Prompt → Look through the records below, and whenever a line contains "body", copy it.

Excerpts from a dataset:
====

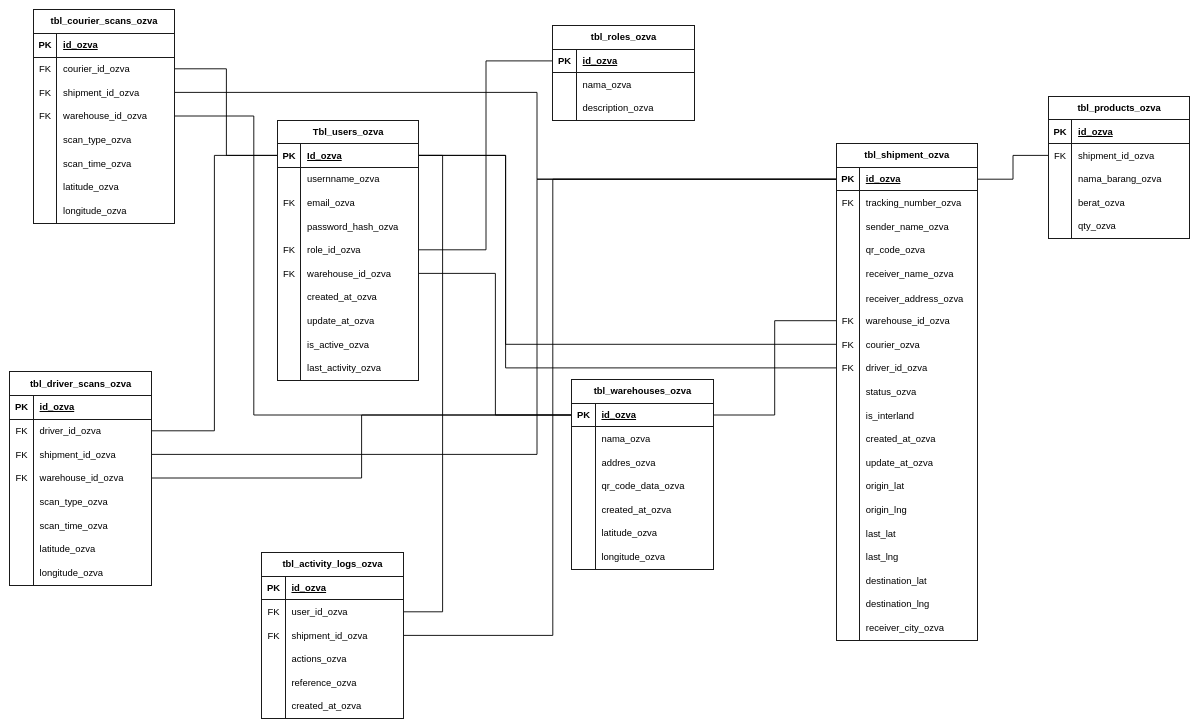
<!DOCTYPE html>
<html lang="en">
<head>
<meta charset="utf-8">
<title>Shipment database schema</title>
<style>
:root { --paper: #fff; --ink: #000; --line: #1a1a1a; --row: 23.62px; }
* { box-sizing: border-box; margin: 0; padding: 0; }
html, body { width: 1200px; height: 728px; overflow: hidden; background: var(--paper); }
.diagram { position: relative; width: 1200px; height: 728px; color: var(--ink); font: 9.45px "Liberation Sans", Arial, sans-serif; }
.relations { position: absolute; inset: 0; fill: none; stroke: var(--ink); stroke-width: 0.9; }
.entity { position: absolute; width: 142.6px; border: 1px solid var(--line); background: var(--paper); }
.entity h2 { display: flex; align-items: center; justify-content: center; height: var(--row); border-bottom: 1px solid var(--line); font-size: inherit; font-weight: 700; padding-bottom: 1.4px; white-space: nowrap; }
.entity ul { list-style: none; }
.entity li { display: grid; grid-template-columns: 23.6px 1fr; height: var(--row); white-space: nowrap; }
.entity .key { display: flex; align-items: center; justify-content: center; border-right: 1px solid var(--line); padding-bottom: 1.4px; }
.entity .field { display: flex; align-items: center; padding: 0 0 1.4px 5.7px; }
.entity .primary { border-bottom: 1px solid var(--line); font-weight: 700; }
.entity .primary span { padding-bottom: 0.8px; }
.primary .field { text-decoration: underline; }
.shipment li:nth-child(6) .field { padding-top: 1px; padding-bottom: 0; }
.courier-scans { left: 32.8px; top: 9.3px; }
.users { left: 276.8px; top: 119.6px; }
.roles { left: 552.3px; top: 24.9px; }
.products { left: 1047.8px; top: 95.7px; }
.shipment { left: 835.5px; top: 143.2px; }
.driver-scans { left: 9.3px; top: 371.4px; }
.warehouses { left: 571.2px; top: 379.1px; }
.activity-logs { left: 261.2px; top: 552.1px; }
</style>
</head>
<body>
<main class="diagram">
<svg class="relations" width="1200" height="728" viewBox="0 0 1200 728" aria-hidden="true">
<path d="M174 68.8H226.4V155.4H278"/>
<path d="M174 92.4H537V179.2H837"/>
<path d="M174 116H253.8V415H572"/>
<path d="M151 430.8H214.4V155.4H278"/>
<path d="M151 454.4H537V179.2H837"/>
<path d="M151 478H361.6V415H572"/>
<path d="M418 249.8H486V60.9H553"/>
<path d="M418 273.4H495.4V415H572"/>
<path d="M418 155.4H442.6V611.8H403"/>
<path d="M418 155.4H505.6V344.3H837"/>
<path d="M418 155.4H505.6V367.9H837"/>
<path d="M403 635.4H552.8V179.2H837"/>
<path d="M713 415H774.7V320.7H837"/>
<path d="M977 179.2H1013V155.4H1049"/>
</svg>

<section class="entity courier-scans">
<h2>tbl_courier_scans_ozva</h2>
<ul>
<li class="primary"><span class="key">PK</span><span class="field">id_ozva</span></li>
<li><span class="key">FK</span><span class="field">courier_id_ozva</span></li>
<li><span class="key">FK</span><span class="field">shipment_id_ozva</span></li>
<li><span class="key">FK</span><span class="field">warehouse_id_ozva</span></li>
<li><span class="key"></span><span class="field">scan_type_ozva</span></li>
<li><span class="key"></span><span class="field">scan_time_ozva</span></li>
<li><span class="key"></span><span class="field">latitude_ozva</span></li>
<li><span class="key"></span><span class="field">longitude_ozva</span></li>
</ul>
</section>

<section class="entity users">
<h2>Tbl_users_ozva</h2>
<ul>
<li class="primary"><span class="key">PK</span><span class="field">Id_ozva</span></li>
<li><span class="key"></span><span class="field">usernname_ozva</span></li>
<li><span class="key">FK</span><span class="field">email_ozva</span></li>
<li><span class="key"></span><span class="field">password_hash_ozva</span></li>
<li><span class="key">FK</span><span class="field">role_id_ozva</span></li>
<li><span class="key">FK</span><span class="field">warehouse_id_ozva</span></li>
<li><span class="key"></span><span class="field">created_at_ozva</span></li>
<li><span class="key"></span><span class="field">update_at_ozva</span></li>
<li><span class="key"></span><span class="field">is_active_ozva</span></li>
<li><span class="key"></span><span class="field">last_activity_ozva</span></li>
</ul>
</section>

<section class="entity roles">
<h2>tbl_roles_ozva</h2>
<ul>
<li class="primary"><span class="key">PK</span><span class="field">id_ozva</span></li>
<li><span class="key"></span><span class="field">nama_ozva</span></li>
<li><span class="key"></span><span class="field">description_ozva</span></li>
</ul>
</section>

<section class="entity products">
<h2>tbl_products_ozva</h2>
<ul>
<li class="primary"><span class="key">PK</span><span class="field">id_ozva</span></li>
<li><span class="key">FK</span><span class="field">shipment_id_ozva</span></li>
<li><span class="key"></span><span class="field">nama_barang_ozva</span></li>
<li><span class="key"></span><span class="field">berat_ozva</span></li>
<li><span class="key"></span><span class="field">qty_ozva</span></li>
</ul>
</section>

<section class="entity shipment">
<h2>tbl_shipment_ozva</h2>
<ul>
<li class="primary"><span class="key">PK</span><span class="field">id_ozva</span></li>
<li><span class="key">FK</span><span class="field">tracking_number_ozva</span></li>
<li><span class="key"></span><span class="field">sender_name_ozva</span></li>
<li><span class="key"></span><span class="field">qr_code_ozva</span></li>
<li><span class="key"></span><span class="field">receiver_name_ozva</span></li>
<li><span class="key"></span><span class="field">receiver_address_ozva</span></li>
<li><span class="key">FK</span><span class="field">warehouse_id_ozva</span></li>
<li><span class="key">FK</span><span class="field">courier_ozva</span></li>
<li><span class="key">FK</span><span class="field">driver_id_ozva</span></li>
<li><span class="key"></span><span class="field">status_ozva</span></li>
<li><span class="key"></span><span class="field">is_interland</span></li>
<li><span class="key"></span><span class="field">created_at_ozva</span></li>
<li><span class="key"></span><span class="field">update_at_ozva</span></li>
<li><span class="key"></span><span class="field">origin_lat</span></li>
<li><span class="key"></span><span class="field">origin_lng</span></li>
<li><span class="key"></span><span class="field">last_lat</span></li>
<li><span class="key"></span><span class="field">last_lng</span></li>
<li><span class="key"></span><span class="field">destination_lat</span></li>
<li><span class="key"></span><span class="field">destination_lng</span></li>
<li><span class="key"></span><span class="field">receiver_city_ozva</span></li>
</ul>
</section>

<section class="entity driver-scans">
<h2>tbl_driver_scans_ozva</h2>
<ul>
<li class="primary"><span class="key">PK</span><span class="field">id_ozva</span></li>
<li><span class="key">FK</span><span class="field">driver_id_ozva</span></li>
<li><span class="key">FK</span><span class="field">shipment_id_ozva</span></li>
<li><span class="key">FK</span><span class="field">warehouse_id_ozva</span></li>
<li><span class="key"></span><span class="field">scan_type_ozva</span></li>
<li><span class="key"></span><span class="field">scan_time_ozva</span></li>
<li><span class="key"></span><span class="field">latitude_ozva</span></li>
<li><span class="key"></span><span class="field">longitude_ozva</span></li>
</ul>
</section>

<section class="entity warehouses">
<h2>tbl_warehouses_ozva</h2>
<ul>
<li class="primary"><span class="key">PK</span><span class="field">id_ozva</span></li>
<li><span class="key"></span><span class="field">nama_ozva</span></li>
<li><span class="key"></span><span class="field">addres_ozva</span></li>
<li><span class="key"></span><span class="field">qr_code_data_ozva</span></li>
<li><span class="key"></span><span class="field">created_at_ozva</span></li>
<li><span class="key"></span><span class="field">latitude_ozva</span></li>
<li><span class="key"></span><span class="field">longitude_ozva</span></li>
</ul>
</section>

<section class="entity activity-logs">
<h2>tbl_activity_logs_ozva</h2>
<ul>
<li class="primary"><span class="key">PK</span><span class="field">id_ozva</span></li>
<li><span class="key">FK</span><span class="field">user_id_ozva</span></li>
<li><span class="key">FK</span><span class="field">shipment_id_ozva</span></li>
<li><span class="key"></span><span class="field">actions_ozva</span></li>
<li><span class="key"></span><span class="field">reference_ozva</span></li>
<li><span class="key"></span><span class="field">created_at_ozva</span></li>
</ul>
</section>
</main>
</body>
</html>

====

Reply to the task →
html, body { width: 1200px; height: 728px; overflow: hidden; background: var(--paper); }
<body>
</body>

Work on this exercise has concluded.